Little progress in child poverty - Unicef report
Prime Minister John Key has defended the Government's position on child poverty, after a United Nations report slammed progress made on the issue by saying it had barely made a dent.
New Zealand's child poverty rates have come down by less than half a per cent since 2008, according to the Unicef report Children of the Recession.
By contrast, Australia reduced its child poverty rate by more than 6 per cent over the same period, and Finland and Norway, countries with similar populations, reduced theirs by more than 4 per cent and 3 per cent respectively.
Unicef NZ national advocacy manager Deborah Morris-Travers said the report showed that growth in child poverty during a recession was not inevitable, and some countries had even reduced it.
"[New Zealand's decrease is] really minimal, and when we're talking about so many New Zealand children going without the things they need. We've got to get very serious about this."
The report also showed that three out of the four well-being indicators in New Zealand - food insecurity, overall satisfaction with life, and opinions on whether children have an opportunity to learn and grow - worsened between 2007 and 2013.
Fourteen per cent of New Zealanders said there was a time in the past year when they did not have enough money to buy food for themselves or their family, up five percentage points since 2007.
Morris-Travers said the approach to tackling poverty had been piecemeal and marginal.
"Even things like screening for rheumatic fever, and increasingly the availability of food in schools, are still pretty small investments compared to what is required."
Child Poverty Action Group spokesman Mike O'Brien said: "There's been no appropriate or sensible or careful or sustained decisions in terms of policy response or government response."
Key has asked officials to present new ideas on how to tackle child poverty, but has been criticised by opposition parties for his unwillingness to take measures that would increase incomes.
Acting Deputy Labour Leader Annette King said the report could not be another "wake up call", it had to be "the impetus for addressing the problem once and for all".
"That means putting the wellbeing of our kids at the top of the to-do list and coming up with some real policies that help in the short and long term.
"Child poverty rates have been shown to decrease in countries where measures have been introduced to improve income equity.
"Other practical steps include establishing a national child poverty reduction strategy, adopting an official definition and measure of child poverty, and ensuring policies address poor housing conditions and access to health care," King said.

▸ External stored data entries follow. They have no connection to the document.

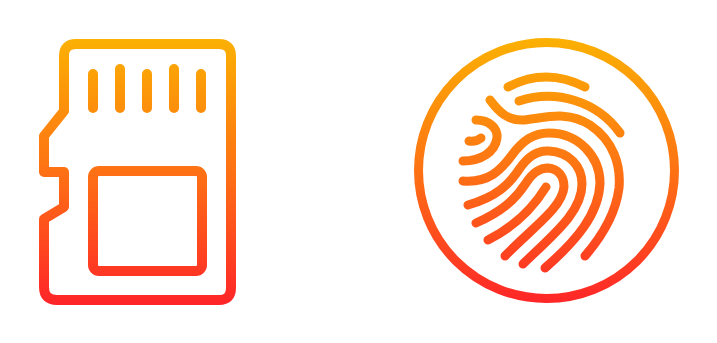
<!DOCTYPE html>
<html lang="en">
<head>
<meta charset="utf-8">
<title>Memory card and fingerprint icons</title>
<style>
:root {
  --paper: #ffffff;
  --amber: #fbb003;
  --orange: #fe6d15;
  --red: #ff2528;
}
html, body { margin: 0; background: var(--paper); overflow: hidden; }
.icons { display: block; width: 717px; height: 343px; }
.icon { fill: none; stroke: url(#sunset); stroke-width: 10; stroke-linecap: round; stroke-linejoin: round; }
.ridges { stroke-width: 9; }
.stop-top { stop-color: var(--amber); }
.stop-middle { stop-color: var(--orange); }
.stop-bottom { stop-color: var(--red); }
</style>
</head>
<body>
<svg class="icons" viewBox="0 0 717 343" xmlns="http://www.w3.org/2000/svg">
  <defs>
    <linearGradient id="sunset" gradientUnits="userSpaceOnUse" x1="0" y1="40" x2="0" y2="304">
      <stop class="stop-top" offset="0"/>
      <stop class="stop-middle" offset=".53"/>
      <stop class="stop-bottom" offset="1"/>
    </linearGradient>
  </defs>

  <g id="memory-card" class="icon" role="img" aria-label="Memory card">
    <path class="card-body" d="M76 44H219Q231 44 231 56V288Q231 300 219 300H57Q44 300 44 287V219L64 207V172H44V136L64 111V56Q64 44 76 44Z"/>
    <path class="contacts" d="M93 74V108M120 69V108M147 74V108M174 69V108M201 74V108"/>
    <rect class="label" x="93" y="171" width="109" height="100" rx="6"/>
  </g>

  <g id="fingerprint" class="icon" role="img" aria-label="Fingerprint in a circle">
    <circle class="ring" cx="546.5" cy="170.5" r="128" stroke-width="9"/>
    <g class="ridges">
      <path d="M508 87Q546 67 585 87"/>
      <path d="M519 101C556 89 597 101 620 133"/>
      <path d="M490 100C499 112 508 121 524 120C545 118 567 110 590 125C614 141 621 166 619 188C616 212 604 234 585 256"/>
      <path d="M476 120C489 120 498 128 497 138C495 152 481 161 463 161"/>
      <path d="M469 141Q476 142 481 138"/>
      <path d="M463 181C489 183 501 170 512 155C523 140 534 133 549 133C579 133 600 157 600 183C599 214 576 241 545 268"/>
      <path d="M468 205C496 197 509 185 520 168C529 155 538 150 549 151C569 152 582 166 582 184C582 212 554 234 523 264"/>
      <path d="M476 223C501 212 515 200 526 183C533 172 540 168 548 168C558 169 564 176 564 187C562 208 533 227 505 256"/>
      <path d="M546 187C533 208 516 226 488 240"/>
    </g>
  </g>
</svg>
</body>
</html>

"John Key should be embarrassed by how well Australia managed to protect its children during the global financial crisis, and actually implemented initiatives to reduce child poverty during that period," Greens co-leader Metiria Turei said yesterday.
If the Government wanted to deal with child poverty, it would have to enact a range of new policies to support the poor, she said.
Today, Key said the comparison with Australia was not an accurate one.
"Any child that lives in poverty is a negative outcome, so we obviously want to lift children out of poverty. The point I think you'd have to make though, is Australia had more fiscal head room and more cash to spend.
"They didn't have the Christchurch Earthquakes, and they never went into recession. We had the Global Financial Crisis (GFC). Now Australia's starting to be affected some time later for a variety of other reasons," he said.
The Government had since focused on getting New Zealand's economic levels back to those of 2008 before the GFC.
"And we've got a number of initiatives that will help; free doctors visits [for under 13s], the work we're doing around debt and loan sharks, a stronger economy will help lift more children out of poverty.
"On top of that, as you know, it's one of the focuses I'm going to have over the course of the next while, looking at those kids in really extreme forms of deprivation," Key said.
JUGGLING FINANCES TO FEED FAMILY
Tania Pene prides herself on always putting food on the table, though sometimes it's a juggling act.
"It might not be big amounts to have leftovers with, but we're doing OK," the Lower Hutt mother of four says.
"I budget for it . . . I pride myself in not going to foodbanks. I used to get dragged there [by family], so I've set standards for myself to not go there."
The Youth Guarantee Scheme course tutor works full-time, and has about $700 a week to cover rent, bills, and food for herself and her children, aged between 21 months and 17 years.
Her income, made up of wages and Working For Families credits, puts her above the poverty line, but she still has to juggle to make it work.
If something unexpected comes up, like a bond, a gift, or a bigger than usual power bill, she has to forgo something else, or get a Work and Income grant or loan.
"There is stuff we can't afford sometimes, like extra clothing, different meats . . . there'd sometimes be no going out, and could even stop an automatic payment to pay for something else."
When the family needed to shift house last year, they stayed with her sister and her three children for a while and then applied for emergency accommodation until they could get into a Housing New Zealand or city council flat.
The best thing the Government could do for families on low incomes would be to increase wages, and make budgeting services more accessible, Pene said.